It's been a year in which the painful shortcomings of the BBC have become all too obvious. There was the disaster of the Royal Jubilee river pageant, during which the world's broadcast technology leader with a £5bn a year budget couldn't even manage to maintain an audio stream from some boats in the middle of the capital's river to its banks because of drizzly rain, though the content, produced by the BBC's Head of Jackanory, was deeply insulting to anyone over 12 years old anyway. We learned that the BBC's new breed of reporters, like David Cameron, are deeply ignorant of our history; Lock the hatters, they avowed, made the hat worn by Nelson at Waterloo.

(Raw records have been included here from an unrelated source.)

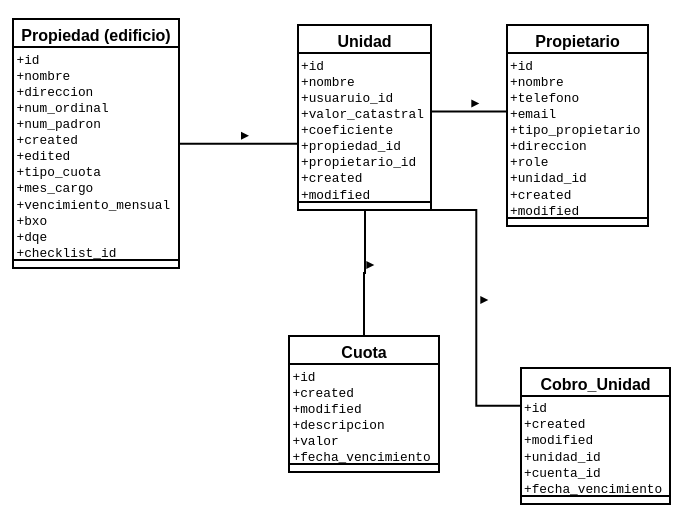
<!DOCTYPE html>
<html lang="es">
<head>
<meta charset="utf-8">
<title>Diagrama de clases</title>
<style>
:root { --ink: #000; --paper: #fff; }
* { box-sizing: border-box; margin: 0; padding: 0; }
html, body { width: 684px; height: 524px; overflow: hidden; background: var(--paper); }
.diagram { position: relative; width: 684px; height: 524px; color: var(--ink); }
.relations { position: absolute; inset: 0; }
.relations .link { fill: none; stroke: var(--ink); stroke-width: 2; }
.entity {
  position: absolute;
  display: flex;
  flex-direction: column;
  border: 2px solid var(--ink);
  background: var(--paper);
}
.entity h2 {
  flex: none;
  height: 28px;
  padding-top: 5px;
  border-bottom: 2px solid var(--ink);
  font: bold 16px/22px "Liberation Sans", Arial, sans-serif;
  text-align: center;
  white-space: nowrap;
}
.attributes {
  flex: 1;
  min-height: 0;
  padding: 4.7px 0 0 2px;
  list-style: none;
  font: 12.8px/16.1px "Liberation Mono", "Courier New", monospace;
  white-space: nowrap;
}
.operations { flex: none; height: 8px; border-top: 2px solid var(--ink); }
.propiedad { left: 12px; top: 18px; width: 168px; height: 251px; }
.propiedad .attributes { padding-left: 2.5px; }
.unidad { left: 297px; top: 24px; width: 135px; height: 187px; }
.propietario { left: 506px; top: 24px; width: 143px; height: 203px; }
.unidad .attributes, .propietario .attributes { padding-top: 4.8px; }
.cuota { left: 288px; top: 335px; width: 152px; height: 138px; }
.cuota .attributes { padding-left: 2.5px; }
.cobro { left: 520px; top: 367px; width: 151px; height: 138px; }
.cobro .attributes { padding-top: 4.3px; }
</style>
</head>
<body>
<main class="diagram">
  <svg class="relations" width="684" height="524" viewBox="0 0 684 524" aria-hidden="true">
    <defs><polygon id="direction" points="0,-4 8,0 0,4"/></defs>
    <path class="link" d="M179 143.7H298"/>
    <path class="link" d="M431 111.5H507"/>
    <path class="link" d="M365 210V273H364V336"/>
    <path class="link" d="M431 210H476.3V405.7H521"/>
    <use href="#direction" x="241" y="135.7"/>
    <use href="#direction" x="471.3" y="103.5"/>
    <use href="#direction" x="366.3" y="265"/>
    <use href="#direction" x="480.3" y="300"/>
  </svg>

  <section class="entity propiedad">
    <h2>Propiedad (edificio)</h2>
    <ul class="attributes">
      <li>+id</li>
      <li>+nombre</li>
      <li>+direccion</li>
      <li>+num_ordinal</li>
      <li>+num_padron</li>
      <li>+created</li>
      <li>+edited</li>
      <li>+tipo_cuota</li>
      <li>+mes_cargo</li>
      <li>+vencimiento_mensual</li>
      <li>+bxo</li>
      <li>+dqe</li>
      <li>+checklist_id</li>
    </ul>
    <div class="operations"></div>
  </section>

  <section class="entity unidad">
    <h2>Unidad</h2>
    <ul class="attributes">
      <li>+id</li>
      <li>+nombre</li>
      <li>+usuaruio_id</li>
      <li>+valor_catastral</li>
      <li>+coeficiente</li>
      <li>+propiedad_id</li>
      <li>+propietario_id</li>
      <li>+created</li>
      <li>+modified</li>
    </ul>
    <div class="operations"></div>
  </section>

  <section class="entity propietario">
    <h2>Propietario</h2>
    <ul class="attributes">
      <li>+id</li>
      <li>+nombre</li>
      <li>+telefono</li>
      <li>+email</li>
      <li>+tipo_propietario</li>
      <li>+direccion</li>
      <li>+role</li>
      <li>+unidad_id</li>
      <li>+created</li>
      <li>+modified</li>
    </ul>
    <div class="operations"></div>
  </section>

  <section class="entity cuota">
    <h2>Cuota</h2>
    <ul class="attributes">
      <li>+id</li>
      <li>+created</li>
      <li>+modified</li>
      <li>+descripcion</li>
      <li>+valor</li>
      <li>+fecha_vencimiento</li>
    </ul>
    <div class="operations"></div>
  </section>

  <section class="entity cobro">
    <h2>Cobro_Unidad</h2>
    <ul class="attributes">
      <li>+id</li>
      <li>+created</li>
      <li>+modified</li>
      <li>+unidad_id</li>
      <li>+cuenta_id</li>
      <li>+fecha_vencimiento</li>
    </ul>
    <div class="operations"></div>
  </section>
</main>
</body>
</html>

We also had the BBC outclassed at every turn in reporting events in Libya, and currently Syria. Whilst Sky and Al-Jazeera film teams were up with the action on the ground, the risk-averse BBC teams, four times the size, filmed from their hotel balconies. Sky gave us the fresh debris of war and tracer rounds impacting on adobe walls whilst the BBC gave us distant plumes of smoke over the rooftops.
The Olympics were not filmed by the BBC and therefore went OK.
Then, with interludes telling of coke-snorting on Blue Peter and Pudsey being in re-hab, we learned that the BBC's Saint Jimmie was actually Britain's most prolific kiddie-fiddler, abusing children under the BBC's banner for decades; "We thought everyone knew" they said, echoing the position argued by Labour's Deputy Leader, Harriet Harman that “childhood sexual experiences, willingly engaged in, with an adult result in no identifiable damage”. Harman was no doubt duly astonished at the stream of highly-damaged individuals who subsequently appeared on other channels telling their stories.
That the Savile story wasn't broken by the BBC was the result of an editorial timidity exemplified by the Corporation's new Chief Executive, George Entwhistle, a man as charismatic a leader as an aged Galapagos tortoise, and with about as much sustained interest in his own organisation. Then the McAlpine story that was broken, and missed the target by a mile. Even this blog warned against mistaken identity.
And now Incurious George gets a whacking payout from the TV tax in return for his past credulity and future good behaviour, still sulking and clearly believing the need for his resignation was 'not fair'. The BBC's 2007 Charter, awarded for 10 years, made it fair; the BBC Trust, headed by Lord Patten, was for the first time completely operationally independent from the broadcast organisation - and clearly Patten believes this also means that the Trust has no responsibility whatsoever for operational disasters, for his own resignation is slow in coming.
The shape of the BBC's new Charter from 2016 must now be in serious question. The need for change is manifest. The Culture Secretary now has the opportunity to re-think the Charter from the ground up - though I have little hope this omnishambles government will actually have the will to tackle the task.